**ABOUT THIS TASK**
Repeat every record exactly, but keep images out of the copy.
(Beginning of ENTRIES PROVIDED)
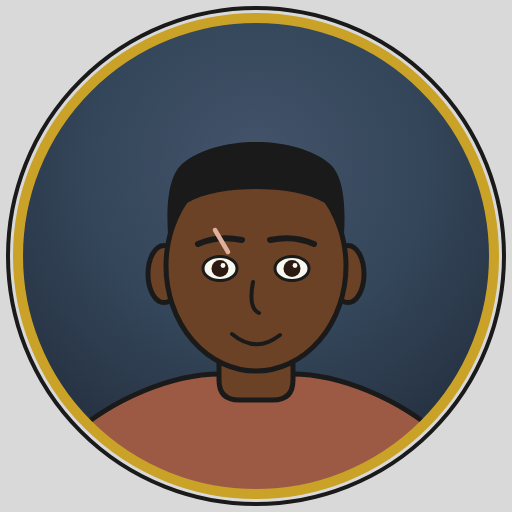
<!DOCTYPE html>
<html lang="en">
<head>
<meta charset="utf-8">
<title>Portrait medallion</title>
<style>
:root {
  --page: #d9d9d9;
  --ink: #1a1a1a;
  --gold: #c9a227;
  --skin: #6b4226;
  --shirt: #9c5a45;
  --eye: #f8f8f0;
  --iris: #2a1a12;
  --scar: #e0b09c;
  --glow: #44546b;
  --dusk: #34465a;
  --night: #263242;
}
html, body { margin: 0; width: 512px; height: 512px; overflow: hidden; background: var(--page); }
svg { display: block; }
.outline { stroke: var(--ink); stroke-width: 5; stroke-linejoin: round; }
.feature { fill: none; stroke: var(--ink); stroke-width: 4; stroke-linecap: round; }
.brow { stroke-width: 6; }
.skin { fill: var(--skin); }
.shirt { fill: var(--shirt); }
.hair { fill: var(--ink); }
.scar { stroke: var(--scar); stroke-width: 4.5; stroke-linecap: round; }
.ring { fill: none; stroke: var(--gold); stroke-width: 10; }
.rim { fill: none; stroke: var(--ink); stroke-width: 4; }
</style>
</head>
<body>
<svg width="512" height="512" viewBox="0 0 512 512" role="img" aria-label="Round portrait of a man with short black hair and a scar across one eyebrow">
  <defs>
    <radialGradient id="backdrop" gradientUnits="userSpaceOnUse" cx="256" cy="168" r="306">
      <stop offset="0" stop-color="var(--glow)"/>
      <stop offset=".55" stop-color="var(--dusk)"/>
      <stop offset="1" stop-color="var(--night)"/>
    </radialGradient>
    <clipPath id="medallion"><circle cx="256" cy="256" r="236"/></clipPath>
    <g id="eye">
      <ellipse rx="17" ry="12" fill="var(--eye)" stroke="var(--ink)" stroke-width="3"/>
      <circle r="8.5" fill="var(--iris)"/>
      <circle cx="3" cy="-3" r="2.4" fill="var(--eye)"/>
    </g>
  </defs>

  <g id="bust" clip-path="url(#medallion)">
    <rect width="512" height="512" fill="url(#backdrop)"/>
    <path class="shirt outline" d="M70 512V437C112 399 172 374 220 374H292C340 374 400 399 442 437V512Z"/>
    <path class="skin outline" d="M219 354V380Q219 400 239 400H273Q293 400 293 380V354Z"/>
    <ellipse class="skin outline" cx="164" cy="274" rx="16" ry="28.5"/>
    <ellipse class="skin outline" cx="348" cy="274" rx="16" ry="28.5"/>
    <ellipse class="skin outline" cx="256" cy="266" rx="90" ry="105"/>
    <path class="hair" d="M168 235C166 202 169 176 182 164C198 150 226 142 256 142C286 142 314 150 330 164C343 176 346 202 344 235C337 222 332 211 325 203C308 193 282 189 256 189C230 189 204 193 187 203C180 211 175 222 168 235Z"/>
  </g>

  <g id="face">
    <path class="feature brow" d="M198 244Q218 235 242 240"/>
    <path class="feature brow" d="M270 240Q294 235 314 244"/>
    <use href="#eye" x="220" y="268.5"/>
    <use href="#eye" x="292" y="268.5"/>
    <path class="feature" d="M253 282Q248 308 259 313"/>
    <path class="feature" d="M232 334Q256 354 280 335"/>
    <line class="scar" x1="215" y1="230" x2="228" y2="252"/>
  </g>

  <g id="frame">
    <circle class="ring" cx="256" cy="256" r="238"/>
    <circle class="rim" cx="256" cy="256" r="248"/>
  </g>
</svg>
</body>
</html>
(End of ENTRIES PROVIDED)
**TASK SOLUTION**
<!DOCTYPE html>
<html lang="en">
<head>
<meta charset="utf-8">
<title>Portrait medallion</title>
<style>
:root {
  --page: #d9d9d9;
  --ink: #1a1a1a;
  --gold: #c9a227;
  --skin: #6b4226;
  --shirt: #9c5a45;
  --eye: #f8f8f0;
  --iris: #2a1a12;
  --scar: #e0b09c;
  --glow: #44546b;
  --dusk: #34465a;
  --night: #263242;
}
html, body { margin: 0; width: 512px; height: 512px; overflow: hidden; background: var(--page); }
svg { display: block; }
.outline { stroke: var(--ink); stroke-width: 5; stroke-linejoin: round; }
.feature { fill: none; stroke: var(--ink); stroke-width: 4; stroke-linecap: round; }
.brow { stroke-width: 6; }
.skin { fill: var(--skin); }
.shirt { fill: var(--shirt); }
.hair { fill: var(--ink); }
.scar { stroke: var(--scar); stroke-width: 4.5; stroke-linecap: round; }
.ring { fill: none; stroke: var(--gold); stroke-width: 10; }
.rim { fill: none; stroke: var(--ink); stroke-width: 4; }
</style>
</head>
<body>
<svg width="512" height="512" viewBox="0 0 512 512" role="img" aria-label="Round portrait of a man with short black hair and a scar across one eyebrow">
  <defs>
    <radialGradient id="backdrop" gradientUnits="userSpaceOnUse" cx="256" cy="168" r="306">
      <stop offset="0" stop-color="var(--glow)"/>
      <stop offset=".55" stop-color="var(--dusk)"/>
      <stop offset="1" stop-color="var(--night)"/>
    </radialGradient>
    <clipPath id="medallion"><circle cx="256" cy="256" r="236"/></clipPath>
    <g id="eye">
      <ellipse rx="17" ry="12" fill="var(--eye)" stroke="var(--ink)" stroke-width="3"/>
      <circle r="8.5" fill="var(--iris)"/>
      <circle cx="3" cy="-3" r="2.4" fill="var(--eye)"/>
    </g>
  </defs>

  <g id="bust" clip-path="url(#medallion)">
    <rect width="512" height="512" fill="url(#backdrop)"/>
    <path class="shirt outline" d="M70 512V437C112 399 172 374 220 374H292C340 374 400 399 442 437V512Z"/>
    <path class="skin outline" d="M219 354V380Q219 400 239 400H273Q293 400 293 380V354Z"/>
    <ellipse class="skin outline" cx="164" cy="274" rx="16" ry="28.5"/>
    <ellipse class="skin outline" cx="348" cy="274" rx="16" ry="28.5"/>
    <ellipse class="skin outline" cx="256" cy="266" rx="90" ry="105"/>
    <path class="hair" d="M168 235C166 202 169 176 182 164C198 150 226 142 256 142C286 142 314 150 330 164C343 176 346 202 344 235C337 222 332 211 325 203C308 193 282 189 256 189C230 189 204 193 187 203C180 211 175 222 168 235Z"/>
  </g>

  <g id="face">
    <path class="feature brow" d="M198 244Q218 235 242 240"/>
    <path class="feature brow" d="M270 240Q294 235 314 244"/>
    <use href="#eye" x="220" y="268.5"/>
    <use href="#eye" x="292" y="268.5"/>
    <path class="feature" d="M253 282Q248 308 259 313"/>
    <path class="feature" d="M232 334Q256 354 280 335"/>
    <line class="scar" x1="215" y1="230" x2="228" y2="252"/>
  </g>

  <g id="frame">
    <circle class="ring" cx="256" cy="256" r="238"/>
    <circle class="rim" cx="256" cy="256" r="248"/>
  </g>
</svg>
</body>
</html>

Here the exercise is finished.